▶ Activity:
The answer must consist of every line from the entries that holds the word "heads".

(Pictures paired with source code)
Segment Open

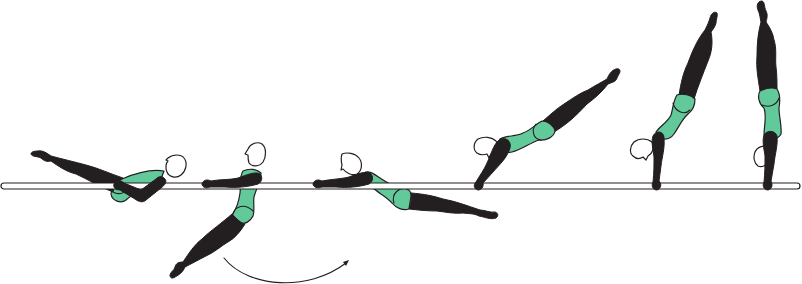
<!DOCTYPE html>
<html lang="en">
<head>
<meta charset="utf-8">
<title>Bar swing to handstand sequence</title>
<style>
:root { --paper: #ffffff; --ink: #231f20; --leotard: #62c99b; }
html, body { margin: 0; background: var(--paper); overflow: hidden; }
.sequence { display: block; width: 802px; height: 284px; }
.leg, .arm { fill: var(--ink); stroke: var(--ink); stroke-width: 1; stroke-linejoin: round; }
.suit { fill: var(--leotard); stroke: var(--ink); stroke-width: 1.2; stroke-linejoin: round; }
.head, .bar { fill: var(--paper); stroke: var(--ink); stroke-width: 1.2; stroke-linejoin: round; }
.seam, .swing { fill: none; stroke: var(--ink); stroke-width: 1.1; stroke-linecap: round; }
.tip { fill: var(--ink); }
</style>
</head>
<body>
<svg class="sequence" viewBox="0 0 802 284" role="img" aria-label="Six positions of a gymnast swinging on a bar up to a handstand">

  <g id="bodies-behind-bar">
    <g id="body-1-cast">
      <path class="suit" d="M164 171C152 169 136 173 122 179C115 182 111 188 111 194C112 201 121 204 126 200C130 196 138 192 148 188C156 185 162 179 164 171Z"/>
      <path class="leg" d="M123 178C111 174 98 168 86 165C75 162 62 159 51 156C47 153 42 150 38 151C34 151 31 152 31 154C32 157 37 156 41 158C44 161 47 162 51 161C58 166 67 172 76 174C87 179 100 187 113 192C114 186 118 181 123 178Z"/>
      <path class="seam" d="M113 192C120 196 127 192 130 186"/>
    </g>
    <g id="body-2-drop">
      <path class="suit" d="M243 171C249 168 257 169 261 173C261 181 256 189 254 197C253 203 255 210 253 216C250 222 245 224 241 223L232 215C237 208 239 201 240 193C241 186 239 177 243 171Z"/>
      <path class="seam" d="M233 214C235 206 245 203 253 211"/>
      <path class="leg" d="M232 214C237 220 241 223 245 224C240 232 235 238 228 242C221 246 215 252 206 256C198 260 191 264 185 267C183 272 179 275 175 277C172 279 170 278 170 275C171 271 174 271 175 267C176 263 179 262 183 262C189 253 195 244 202 239C210 231 222 223 232 214Z"/>
    </g>
    <g id="body-3-swing">
      <path class="suit" d="M364 173C369 170 374 174 380 178C387 183 396 187 403 188C409 189 412 192 411 196L409 209C403 211 396 208 392 203C386 196 378 193 372 187C366 183 362 178 364 173Z"/>
      <path class="leg" d="M411 193C424 194 434 196 443 199C455 201 468 206 480 210C485 210 490 213 495 212C498 213 499 216 496 218C490 220 485 217 479 216C473 213 469 214 463 213C454 214 446 212 437 211C428 211 418 210 409 209C411 203 412 198 411 193Z"/>
      <path class="seam" d="M409 189C399 186 391 194 394 203"/>
    </g>
  </g>

  <rect id="bar" class="bar" x="1" y="183" width="799" height="6" rx="3"/>

  <g id="arms-on-bar">
    <path class="arm" d="M164 178C168 181 165 185 161 188L146 200C143 203 139 202 135 199L120 190C115 190 113 187 114 184C116 180 121 180 124 183L141 190L156 179C159 176 162 176 164 178Z"/>
    <path class="arm" d="M260 174C263 177 262 182 258 184C248 187 236 188 225 187L210 187C206 189 202 187 202 184C203 180 207 179 211 181C222 179 230 180 238 178C246 175 256 171 260 174Z"/>
    <path class="arm" d="M370 173C374 176 373 182 369 184C359 187 347 188 336 187L322 187C318 189 313 187 313 184C314 180 318 179 322 181C333 179 341 179 349 177C357 174 365 171 370 173Z"/>
  </g>

  <g id="heads-low">
    <path class="head" d="M168 158C173 154 181 154 184 158C188 163 186 171 181 175C176 179 169 177 167 172C165 168 166 163 168 161L166 160Z"/>
    <path class="head" d="M248 149C250 144 257 141 262 144C267 148 266 157 263 162C259 167 252 167 249 163C248 160 248 157 248 155L245 154Z"/>
    <path class="head" d="M342 154C347 152 355 153 359 158C363 163 362 171 357 174C352 176 346 173 343 169L341 170L342 165C341 161 341 157 342 154Z"/>
  </g>

  <g id="figure-4-rise">
    <path class="head" d="M496 141C492 137 484 136 478 139C473 143 473 150 477 153C480 155 484 155 487 154L489 158L491 154C496 152 499 146 496 141Z"/>
    <path class="leg" d="M543 121C550 115 556 109 564 104C573 98 580 93 588 90C596 85 602 82 607 79C609 74 612 70 616 69C620 68 621 71 619 74C617 77 617 81 613 82L608 84C602 92 595 98 587 104C576 116 566 125 554 132C552 127 548 123 543 121Z"/>
    <path class="suit" d="M500 139C507 135 515 137 523 133C531 130 536 124 542 121C548 121 554 126 555 131C554 137 546 141 539 140C530 143 521 150 512 152C504 154 498 146 500 139Z"/>
    <path class="seam" d="M536 124C531 130 533 139 541 140"/>
    <path class="arm" d="M499 140C505 136 512 141 510 148C507 158 500 164 493 172L483 183C484 187 481 190 478 190C474 189 473 185 476 182C480 175 484 170 487 163C491 155 493 145 499 140Z"/>
  </g>

  <g id="figure-5-press">
    <path class="head" d="M652 142C647 138 639 138 634 142C630 146 629 153 633 156C636 159 640 159 643 157L646 160L648 156C653 153 655 147 652 142Z"/>
    <path class="leg" d="M679 95C681 83 683 73 688 63C692 52 697 40 705 30C707 26 709 22 710 18C711 13 715 11 717 13C718 16 716 19 716 23C715 27 713 29 711 32C713 42 712 52 708 61C703 74 698 86 694 99C689 97 684 95 679 95Z"/>
    <path class="suit" d="M656 132C660 126 668 122 671 115C673 109 673 101 677 95C683 93 691 95 695 99C695 106 692 111 688 114C682 119 679 127 674 134C669 141 659 141 656 132Z"/>
    <path class="seam" d="M673 103C675 111 684 116 690 110"/>
    <path class="arm" d="M653 136C656 130 664 131 664 138C665 148 662 157 661 166L659 181C662 184 661 189 657 190C653 190 651 186 653 182C654 173 654 165 654 157C653 149 651 142 653 136Z"/>
  </g>

  <g id="figure-6-handstand">
    <path class="head" d="M768 147C763 145 757 147 755 152C753 157 754 163 758 166C762 168 767 165 769 161Z"/>
    <path class="leg" d="M760 91C758 78 756 68 757 56C757 43 758 33 761 22C760 18 760 14 758 10C756 5 758 1 762 1C765 2 764 7 766 11C768 15 767 18 766 22C770 28 773 33 774 40C777 49 775 58 776 67C777 75 777 82 777 89C771 88 765 89 760 91Z"/>
    <path class="suit" d="M760 91C766 88 772 87 777 89C781 95 780 102 779 108C779 117 782 126 781 134C778 140 768 141 764 135C764 126 767 116 764 108C759 104 757 96 760 91Z"/>
    <path class="seam" d="M762 105C769 108 777 105 779 98"/>
    <path class="arm" d="M764 135C767 130 775 130 777 136C778 145 775 154 774 164L771 181C773 185 772 189 768 190C764 190 762 186 764 182C765 173 765 164 765 156C764 149 762 141 764 135Z"/>
  </g>

  <g id="swing-direction">
    <path class="swing" d="M224 258C248 288 308 292 346 263"/>
    <path class="tip" d="M349 260L346 266L343 262Z"/>
  </g>
</svg>
</body>
</html>
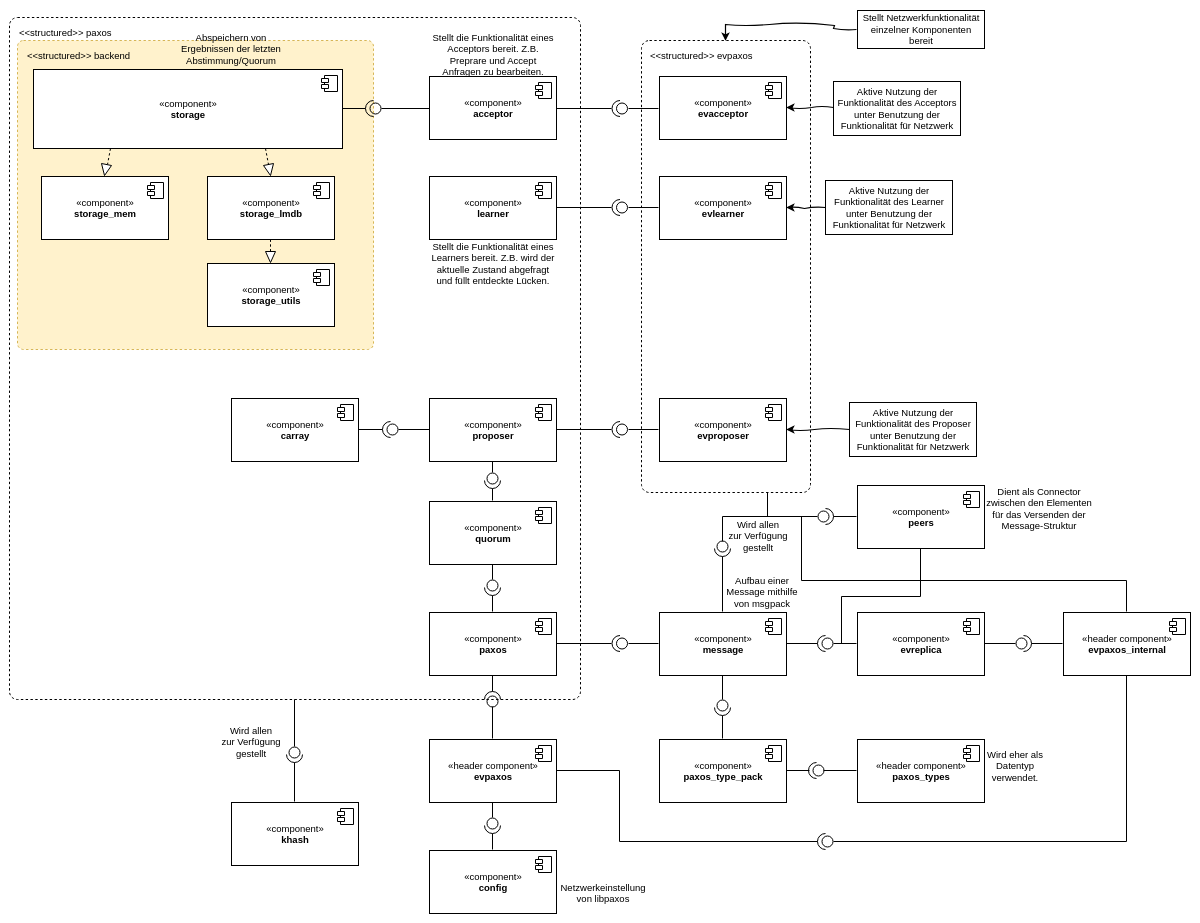
<!DOCTYPE html>
<html lang="de">
<head>
<meta charset="utf-8">
<title>Komponentendiagramm paxos</title>
<style>
:root {
  --paper: #fff;
  --ink: #000;
  --backend-fill: #fff2cc;
  --backend-line: #d6b656;
}
* { box-sizing: border-box; }
html, body { margin: 0; }
body {
  position: relative;
  width: 1200px;
  height: 923px;
  overflow: hidden;
  background: var(--paper);
  color: var(--ink);
  font: 9.5px/11.4px "Liberation Sans", Arial, sans-serif;
}
.package, .component, .note, .remark {
  position: absolute;
  left: var(--x);
  top: var(--y);
  width: var(--w);
  height: var(--h);
  white-space: nowrap;
}
.frames { position: absolute; left: 0; top: 0; }
.frames rect { fill: none; stroke: var(--ink); stroke-dasharray: 2.4 2.4; }
.frames .backend { fill: var(--backend-fill); stroke: var(--backend-line); }
.connectors { position: absolute; left: 0; top: 0; fill: none; stroke: var(--ink); stroke-width: 1; }
.connectors .dashed { stroke-dasharray: 2.4 2.4; }
.connectors .heads { fill: var(--paper); }
.connectors .pointers { stroke-width: 1.2; }
.component {
  --w: 128px;
  --h: 64px;
  display: flex;
  flex-direction: column;
  align-items: center;
  justify-content: center;
  border: 1px solid var(--ink);
  background: var(--paper);
}
.component svg {
  position: absolute;
  top: 5px;
  right: 4px;
  width: 17px;
  height: 17px;
  fill: var(--paper);
  stroke: var(--ink);
}
.component span, .component b { position: relative; }
.note {
  --w: 128px;
  --h: 55px;
  display: flex;
  align-items: center;
  justify-content: center;
  border: 1px solid var(--ink);
  background: var(--paper);
  text-align: center;
}
.remark { --w: 128px; text-align: center; }
</style>
</head>
<body>

<svg class="frames" width="1200" height="923" aria-hidden="true">
  <defs>
    <g id="component-icon">
      <path d="M3.5 .5H16.5V16.5H3.5Z"/>
      <path d="M.5 3.5H7.5V7.5H.5ZM.5 9.5H7.5V13.5H.5Z"/>
    </g>
    <g id="socket">
      <path d="M-2 -8A8 8 0 0 0 -2 8"/>
      <circle r="5.5"/>
    </g>
    <path id="arrowhead" d="M6 -3L0 0L6 3L4.5 0Z"/>
  </defs>
  <g transform="translate(-.5 -.5)">
    <rect x="10" y="18" width="571" height="682" rx="8"/>
    <rect class="backend" x="18" y="41" width="356" height="309" rx="6"/>
    <rect x="642" y="41" width="169" height="452" rx="8"/>
  </g>
</svg>

<div class="package" style="--x:19px;--y:27px">&lt;&lt;structured&gt;&gt; paxos</div>
<div class="package" style="--x:27px;--y:50px">&lt;&lt;structured&gt;&gt; backend</div>
<div class="package" style="--x:650px;--y:50px">&lt;&lt;structured&gt;&gt; evpaxos</div>

<svg class="connectors" width="1200" height="923" aria-hidden="true">
  <g transform="translate(-.5 -.5)">
    <g class="lines">
      <path d="M343 109H366M382 109H430M557 109H612M629 109H659"/>
      <path d="M557 208H612M629 208H659"/>
      <path d="M359 430H383M399 430H430M557 430H612M629 430H659"/>
      <path d="M493 461V473M493 489V501M493 565V580M493 596V612"/>
      <path d="M493 675V692M493 707V739M493 802V818M493 834V850"/>
      <path d="M295 700V747M295 763V802"/>
      <path d="M557 644H612M629 644H659M787 644H818M834 644H857M985 644H1016M1032 644H1063"/>
      <path d="M723 675V700M723 716V739M787 771H810M824 771H857"/>
      <path d="M768 493V517M723 542V517H818M834 517H857M723 557V612"/>
      <path d="M802 517V581H1127V612"/>
      <path d="M921 549V597H842V644"/>
      <path d="M557 771H620V842H818M834 842H1127V675"/>
    </g>
    <g class="sockets">
      <use href="#socket" x="376" y="109"/>
      <use href="#socket" x="622.5" y="109"/>
      <use href="#socket" x="622.5" y="208"/>
      <use href="#socket" x="393" y="430"/>
      <use href="#socket" x="622.5" y="430"/>
      <use href="#socket" x="622.5" y="644"/>
      <use href="#socket" x="828" y="644"/>
      <use href="#socket" x="819" y="771"/>
      <use href="#socket" x="828" y="842"/>
      <use href="#socket" transform="translate(493 479) rotate(-90)"/>
      <use href="#socket" transform="translate(493 586) rotate(-90)"/>
      <use href="#socket" transform="translate(493 824) rotate(-90)"/>
      <use href="#socket" transform="translate(295 753) rotate(-90)"/>
      <use href="#socket" transform="translate(723 706) rotate(-90)"/>
      <use href="#socket" transform="translate(723 547) rotate(-90)"/>
      <use href="#socket" transform="translate(493 702) rotate(90)"/>
      <use href="#socket" transform="translate(824 517) rotate(180)"/>
      <use href="#socket" transform="translate(1022 644) rotate(180)"/>
    </g>
    <path class="dashed" d="M111 149L108 165M266 149L269 165M271 240V252"/>
    <g class="heads">
      <polygon points="102,164 112,166 105,176"/>
      <polygon points="264,166 274,164 271,176"/>
      <polygon points="266,252 276,252 271,263"/>
    </g>
    <g class="pointers">
      <path d="M857 30Q845 31 834 29L835 26Q800 22 770 25Q745 27 726 25V40"/>
      <path d="M834 108Q822 106 812 108Q800 110 788 108"/>
      <path d="M826 208Q815 207 805 209Q796 207 788 208"/>
      <path d="M850 430Q830 428 815 430Q800 432 788 430"/>
      <g fill="#000">
        <use href="#arrowhead" transform="translate(726 40) rotate(-90)"/>
        <use href="#arrowhead" x="788" y="108"/>
        <use href="#arrowhead" x="788" y="208"/>
        <use href="#arrowhead" x="788" y="430"/>
      </g>
    </g>
  </g>
</svg>

<main>
  <div class="component" style="--x:33px;--y:69px;--w:310px;--h:80px"><svg><use href="#component-icon"/></svg><span>«component»</span><b>storage</b></div>
  <div class="component" style="--x:41px;--y:176px"><svg><use href="#component-icon"/></svg><span>«component»</span><b>storage_mem</b></div>
  <div class="component" style="--x:207px;--y:176px"><svg><use href="#component-icon"/></svg><span>«component»</span><b>storage_lmdb</b></div>
  <div class="component" style="--x:207px;--y:263px"><svg><use href="#component-icon"/></svg><span>«component»</span><b>storage_utils</b></div>

  <div class="component" style="--x:429px;--y:76px"><svg><use href="#component-icon"/></svg><span>«component»</span><b>acceptor</b></div>
  <div class="component" style="--x:429px;--y:176px"><svg><use href="#component-icon"/></svg><span>«component»</span><b>learner</b></div>
  <div class="component" style="--x:231px;--y:398px"><svg><use href="#component-icon"/></svg><span>«component»</span><b>carray</b></div>
  <div class="component" style="--x:429px;--y:398px"><svg><use href="#component-icon"/></svg><span>«component»</span><b>proposer</b></div>
  <div class="component" style="--x:429px;--y:501px"><svg><use href="#component-icon"/></svg><span>«component»</span><b>quorum</b></div>
  <div class="component" style="--x:429px;--y:612px"><svg><use href="#component-icon"/></svg><span>«component»</span><b>paxos</b></div>

  <div class="component" style="--x:659px;--y:76px"><svg><use href="#component-icon"/></svg><span>«component»</span><b>evacceptor</b></div>
  <div class="component" style="--x:659px;--y:176px"><svg><use href="#component-icon"/></svg><span>«component»</span><b>evlearner</b></div>
  <div class="component" style="--x:659px;--y:398px"><svg><use href="#component-icon"/></svg><span>«component»</span><b>evproposer</b></div>

  <div class="component" style="--x:857px;--y:485px"><svg><use href="#component-icon"/></svg><span>«component»</span><b>peers</b></div>
  <div class="component" style="--x:659px;--y:612px"><svg><use href="#component-icon"/></svg><span>«component»</span><b>message</b></div>
  <div class="component" style="--x:857px;--y:612px"><svg><use href="#component-icon"/></svg><span>«component»</span><b>evreplica</b></div>
  <div class="component" style="--x:1063px;--y:612px"><svg><use href="#component-icon"/></svg><span>«header component»</span><b>evpaxos_internal</b></div>
  <div class="component" style="--x:659px;--y:739px"><svg><use href="#component-icon"/></svg><span>«component»</span><b>paxos_type_pack</b></div>
  <div class="component" style="--x:857px;--y:739px"><svg><use href="#component-icon"/></svg><span>«header component»</span><b>paxos_types</b></div>

  <div class="component" style="--x:429px;--y:739px"><svg><use href="#component-icon"/></svg><span>«header component»</span><b>evpaxos</b></div>
  <div class="component" style="--x:231px;--y:802px"><svg><use href="#component-icon"/></svg><span>«component»</span><b>khash</b></div>
  <div class="component" style="--x:429px;--y:850px"><svg><use href="#component-icon"/></svg><span>«component»</span><b>config</b></div>
</main>

<div class="note" style="--x:857px;--y:10px;--h:39px">Stellt Netzwerkfunktionalität<br>einzelner Komponenten<br>bereit</div>
<div class="note" style="--x:833px;--y:81px">Aktive Nutzung der<br>Funktionalität des Acceptors<br>unter Benutzung der<br>Funktionalität für Netzwerk</div>
<div class="note" style="--x:825px;--y:180px">Aktive Nutzung der<br>Funktionalität des Learner<br>unter Benutzung der<br>Funktionalität für Netzwerk</div>
<div class="note" style="--x:849px;--y:402px">Aktive Nutzung der<br>Funktionalität des Proposer<br>unter Benutzung der<br>Funktionalität für Netzwerk</div>

<div class="remark" style="--x:167px;--y:32px">Abspeichern von<br>Ergebnissen der letzten<br>Abstimmung/Quorum</div>
<div class="remark" style="--x:429px;--y:32px">Stellt die Funktionalität eines<br>Acceptors bereit. Z.B.<br>Preprare und Accept<br>Anfragen zu bearbeiten.</div>
<div class="remark" style="--x:429px;--y:241px">Stellt die Funktionalität eines<br>Learners bereit. Z.B. wird der<br>aktuelle Zustand abgefragt<br>und füllt entdeckte Lücken.</div>
<div class="remark" style="--x:975px;--y:486px">Dient als Connector<br>zwischen den Elementen<br>für das Versenden der<br>Message-Struktur</div>
<div class="remark" style="--x:694px;--y:519px">Wird allen<br>zur Verfügung<br>gestellt</div>
<div class="remark" style="--x:698px;--y:575px">Aufbau einer<br>Message mithilfe<br>von msgpack</div>
<div class="remark" style="--x:187px;--y:725px">Wird allen<br>zur Verfügung<br>gestellt</div>
<div class="remark" style="--x:951px;--y:749px">Wird eher als<br>Datentyp<br>verwendet.</div>
<div class="remark" style="--x:539px;--y:882px">Netzwerkeinstellung<br>von libpaxos</div>

</body>
</html>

Segment Closed

▶ Solution to the problem:
  <g id="heads-low">
.connectors .heads { fill: var(--paper); }
    <g class="heads">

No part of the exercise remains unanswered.